The district created a junior high school for the seventh and eighth grades in an unused building and moved the fourth and fifth grades to the former Forks Middle School, where they join the sixth grade at the newly designated Forks Intermediate School.
Forks Elementary now houses pre-kindergarten through third-grade, with a full-day pre-kindergarten for low-income children.
“We’re concentrating our efforts there to be really proactive,” Reaume said.
Like Sequim, Quillayute Valley students were part of the pilot project in taking the Smarter Balanced Assessment tests last school year.
The scores from 2012 and 2013 from measurements of student progress tests were used to determine the school’s score.
Neah Bay Junior/High School has had improving test scores each year, but not enough to meet standards, Principal Matt Vandeleur said.
Vandeleur replaces Ann Renker, who departed in June to take a position with the state after announcing she would leave in January.
While Renker’s departure was not related to the Step 5 requirements, it did satisfy a portion of them, Vandeleur said.

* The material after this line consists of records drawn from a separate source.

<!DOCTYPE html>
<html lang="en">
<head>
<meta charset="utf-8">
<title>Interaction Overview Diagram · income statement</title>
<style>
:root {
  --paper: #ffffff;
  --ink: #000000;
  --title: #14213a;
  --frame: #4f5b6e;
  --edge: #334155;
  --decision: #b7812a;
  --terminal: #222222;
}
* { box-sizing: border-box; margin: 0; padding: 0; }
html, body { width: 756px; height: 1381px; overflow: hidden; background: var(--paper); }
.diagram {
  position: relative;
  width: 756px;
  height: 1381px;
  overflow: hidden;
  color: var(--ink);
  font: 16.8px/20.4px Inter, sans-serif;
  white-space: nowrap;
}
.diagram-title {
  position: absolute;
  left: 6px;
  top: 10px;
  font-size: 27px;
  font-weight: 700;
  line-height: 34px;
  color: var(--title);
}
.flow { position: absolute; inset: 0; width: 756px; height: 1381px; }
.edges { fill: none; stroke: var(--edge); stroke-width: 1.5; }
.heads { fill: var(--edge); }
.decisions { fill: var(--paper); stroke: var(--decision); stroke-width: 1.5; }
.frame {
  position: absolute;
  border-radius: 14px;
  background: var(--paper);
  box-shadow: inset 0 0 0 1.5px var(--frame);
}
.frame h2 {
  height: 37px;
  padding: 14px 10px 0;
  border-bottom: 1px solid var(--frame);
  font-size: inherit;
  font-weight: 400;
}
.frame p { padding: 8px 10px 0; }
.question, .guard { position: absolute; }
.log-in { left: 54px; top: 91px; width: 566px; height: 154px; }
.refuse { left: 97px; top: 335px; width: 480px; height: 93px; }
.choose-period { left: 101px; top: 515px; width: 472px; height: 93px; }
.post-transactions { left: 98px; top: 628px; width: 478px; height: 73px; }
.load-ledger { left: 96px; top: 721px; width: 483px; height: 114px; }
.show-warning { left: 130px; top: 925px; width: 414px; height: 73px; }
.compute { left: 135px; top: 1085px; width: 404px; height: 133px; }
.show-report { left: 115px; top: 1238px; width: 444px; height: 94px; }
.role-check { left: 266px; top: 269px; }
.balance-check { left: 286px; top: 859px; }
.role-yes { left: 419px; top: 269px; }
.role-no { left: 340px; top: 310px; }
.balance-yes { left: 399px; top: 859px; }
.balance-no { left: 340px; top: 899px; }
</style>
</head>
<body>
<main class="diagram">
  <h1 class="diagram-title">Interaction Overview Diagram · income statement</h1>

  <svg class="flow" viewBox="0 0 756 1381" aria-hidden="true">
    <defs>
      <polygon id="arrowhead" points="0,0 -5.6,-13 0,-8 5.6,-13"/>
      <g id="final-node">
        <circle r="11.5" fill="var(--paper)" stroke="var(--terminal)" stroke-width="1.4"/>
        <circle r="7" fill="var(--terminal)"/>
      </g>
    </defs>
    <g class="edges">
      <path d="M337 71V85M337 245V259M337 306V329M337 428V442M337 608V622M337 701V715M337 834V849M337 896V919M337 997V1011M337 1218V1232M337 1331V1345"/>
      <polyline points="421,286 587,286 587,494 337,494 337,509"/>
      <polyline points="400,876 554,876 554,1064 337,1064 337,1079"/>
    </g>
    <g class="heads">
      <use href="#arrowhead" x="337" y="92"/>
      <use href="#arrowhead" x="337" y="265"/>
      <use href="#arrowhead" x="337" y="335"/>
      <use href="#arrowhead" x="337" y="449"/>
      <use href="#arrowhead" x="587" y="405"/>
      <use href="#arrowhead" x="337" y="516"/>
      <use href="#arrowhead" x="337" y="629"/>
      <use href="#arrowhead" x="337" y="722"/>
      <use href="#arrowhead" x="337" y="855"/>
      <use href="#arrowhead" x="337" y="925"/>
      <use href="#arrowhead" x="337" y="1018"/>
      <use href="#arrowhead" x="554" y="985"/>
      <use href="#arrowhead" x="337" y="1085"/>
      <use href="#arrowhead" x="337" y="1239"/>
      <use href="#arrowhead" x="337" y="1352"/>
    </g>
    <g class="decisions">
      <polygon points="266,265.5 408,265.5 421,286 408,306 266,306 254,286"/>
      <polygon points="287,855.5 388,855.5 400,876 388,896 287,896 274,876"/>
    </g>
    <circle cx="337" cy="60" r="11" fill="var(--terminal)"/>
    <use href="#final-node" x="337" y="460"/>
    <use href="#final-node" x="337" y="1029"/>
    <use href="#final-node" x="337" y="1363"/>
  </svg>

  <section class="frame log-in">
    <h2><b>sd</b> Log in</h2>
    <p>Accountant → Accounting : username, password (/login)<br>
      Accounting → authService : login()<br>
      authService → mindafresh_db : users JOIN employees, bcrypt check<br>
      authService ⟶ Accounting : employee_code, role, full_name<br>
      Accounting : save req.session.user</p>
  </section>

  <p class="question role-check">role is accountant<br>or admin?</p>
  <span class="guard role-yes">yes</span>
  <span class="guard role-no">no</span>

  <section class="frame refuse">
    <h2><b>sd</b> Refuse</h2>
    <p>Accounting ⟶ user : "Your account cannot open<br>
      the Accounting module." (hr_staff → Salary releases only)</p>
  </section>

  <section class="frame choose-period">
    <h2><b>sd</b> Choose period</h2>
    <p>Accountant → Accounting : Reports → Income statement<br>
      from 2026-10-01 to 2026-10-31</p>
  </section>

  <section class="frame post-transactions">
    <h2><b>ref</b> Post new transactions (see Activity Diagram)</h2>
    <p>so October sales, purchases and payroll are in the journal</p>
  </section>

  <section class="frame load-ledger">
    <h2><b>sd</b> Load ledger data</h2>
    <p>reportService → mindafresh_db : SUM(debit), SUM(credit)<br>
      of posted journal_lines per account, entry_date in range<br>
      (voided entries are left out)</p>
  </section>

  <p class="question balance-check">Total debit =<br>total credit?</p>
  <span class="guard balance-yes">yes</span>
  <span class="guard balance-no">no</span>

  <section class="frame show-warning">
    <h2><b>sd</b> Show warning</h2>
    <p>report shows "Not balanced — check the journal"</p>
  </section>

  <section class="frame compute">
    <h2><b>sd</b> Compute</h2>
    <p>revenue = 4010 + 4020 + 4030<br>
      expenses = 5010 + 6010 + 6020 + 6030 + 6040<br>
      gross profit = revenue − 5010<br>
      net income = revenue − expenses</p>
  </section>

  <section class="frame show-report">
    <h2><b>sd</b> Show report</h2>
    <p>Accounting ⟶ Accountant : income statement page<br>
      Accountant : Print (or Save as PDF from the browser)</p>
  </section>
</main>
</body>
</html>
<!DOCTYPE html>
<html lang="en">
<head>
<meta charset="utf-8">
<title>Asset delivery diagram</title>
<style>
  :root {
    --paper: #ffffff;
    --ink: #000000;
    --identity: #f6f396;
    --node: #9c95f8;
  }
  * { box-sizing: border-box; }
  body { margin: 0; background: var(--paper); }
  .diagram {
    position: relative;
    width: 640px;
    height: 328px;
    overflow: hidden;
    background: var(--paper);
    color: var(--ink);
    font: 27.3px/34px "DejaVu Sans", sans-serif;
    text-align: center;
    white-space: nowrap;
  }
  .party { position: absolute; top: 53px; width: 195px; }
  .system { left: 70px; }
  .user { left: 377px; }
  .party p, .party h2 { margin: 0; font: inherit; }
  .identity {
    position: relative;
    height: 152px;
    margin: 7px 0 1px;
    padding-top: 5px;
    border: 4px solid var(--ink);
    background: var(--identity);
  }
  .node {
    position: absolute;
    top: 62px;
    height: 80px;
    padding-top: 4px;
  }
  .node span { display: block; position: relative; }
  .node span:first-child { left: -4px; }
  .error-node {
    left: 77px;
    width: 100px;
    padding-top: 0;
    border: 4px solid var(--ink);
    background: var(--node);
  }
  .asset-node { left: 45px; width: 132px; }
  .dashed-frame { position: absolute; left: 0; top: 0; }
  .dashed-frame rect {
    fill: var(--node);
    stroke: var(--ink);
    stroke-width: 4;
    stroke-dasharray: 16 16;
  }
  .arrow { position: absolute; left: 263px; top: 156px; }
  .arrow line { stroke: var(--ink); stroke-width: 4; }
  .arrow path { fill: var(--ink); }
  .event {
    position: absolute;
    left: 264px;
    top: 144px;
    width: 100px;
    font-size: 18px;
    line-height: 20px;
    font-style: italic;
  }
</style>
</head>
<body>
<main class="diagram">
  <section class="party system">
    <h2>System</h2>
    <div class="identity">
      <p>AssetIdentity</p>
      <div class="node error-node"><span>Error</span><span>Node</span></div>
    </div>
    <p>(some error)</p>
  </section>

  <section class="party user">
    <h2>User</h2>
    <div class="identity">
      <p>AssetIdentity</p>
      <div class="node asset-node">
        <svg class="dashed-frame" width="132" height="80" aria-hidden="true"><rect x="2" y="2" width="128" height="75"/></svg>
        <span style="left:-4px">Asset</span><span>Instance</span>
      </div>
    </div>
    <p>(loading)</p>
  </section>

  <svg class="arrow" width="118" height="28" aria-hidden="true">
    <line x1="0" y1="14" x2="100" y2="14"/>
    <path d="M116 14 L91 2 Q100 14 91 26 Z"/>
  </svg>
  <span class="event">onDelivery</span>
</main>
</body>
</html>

“It worked out well,” he said.
Vandeleur said the school will provide transportation to any student who prefers to attend Clallam Bay School, the district’s other school, if any apply.
Although Clallam Bay School also failed to have all of its students pass the state tests, it has failed to meet federal standards for only one year.
The Neah Bay Junior/Senior High will offer an after-school tutoring program and the staff will take a new look at the school improvement plan, Vandeleur said.
This year, students in the third-through-eighth grades, as well as 11th-grade students, will begin taking the Smarter Balanced Assessment, the Common Core-based exam, next spring.
“It’s kind of a whole new world,” Vandeleur said.
The district introduced Common Core-aligned curriculum into the classroom in the 2013-14 school year, he said.
Vandeleur was uncertain how the state and federal authorities will determine student progress as the exams are changed.
“It’s apples to oranges,” he said.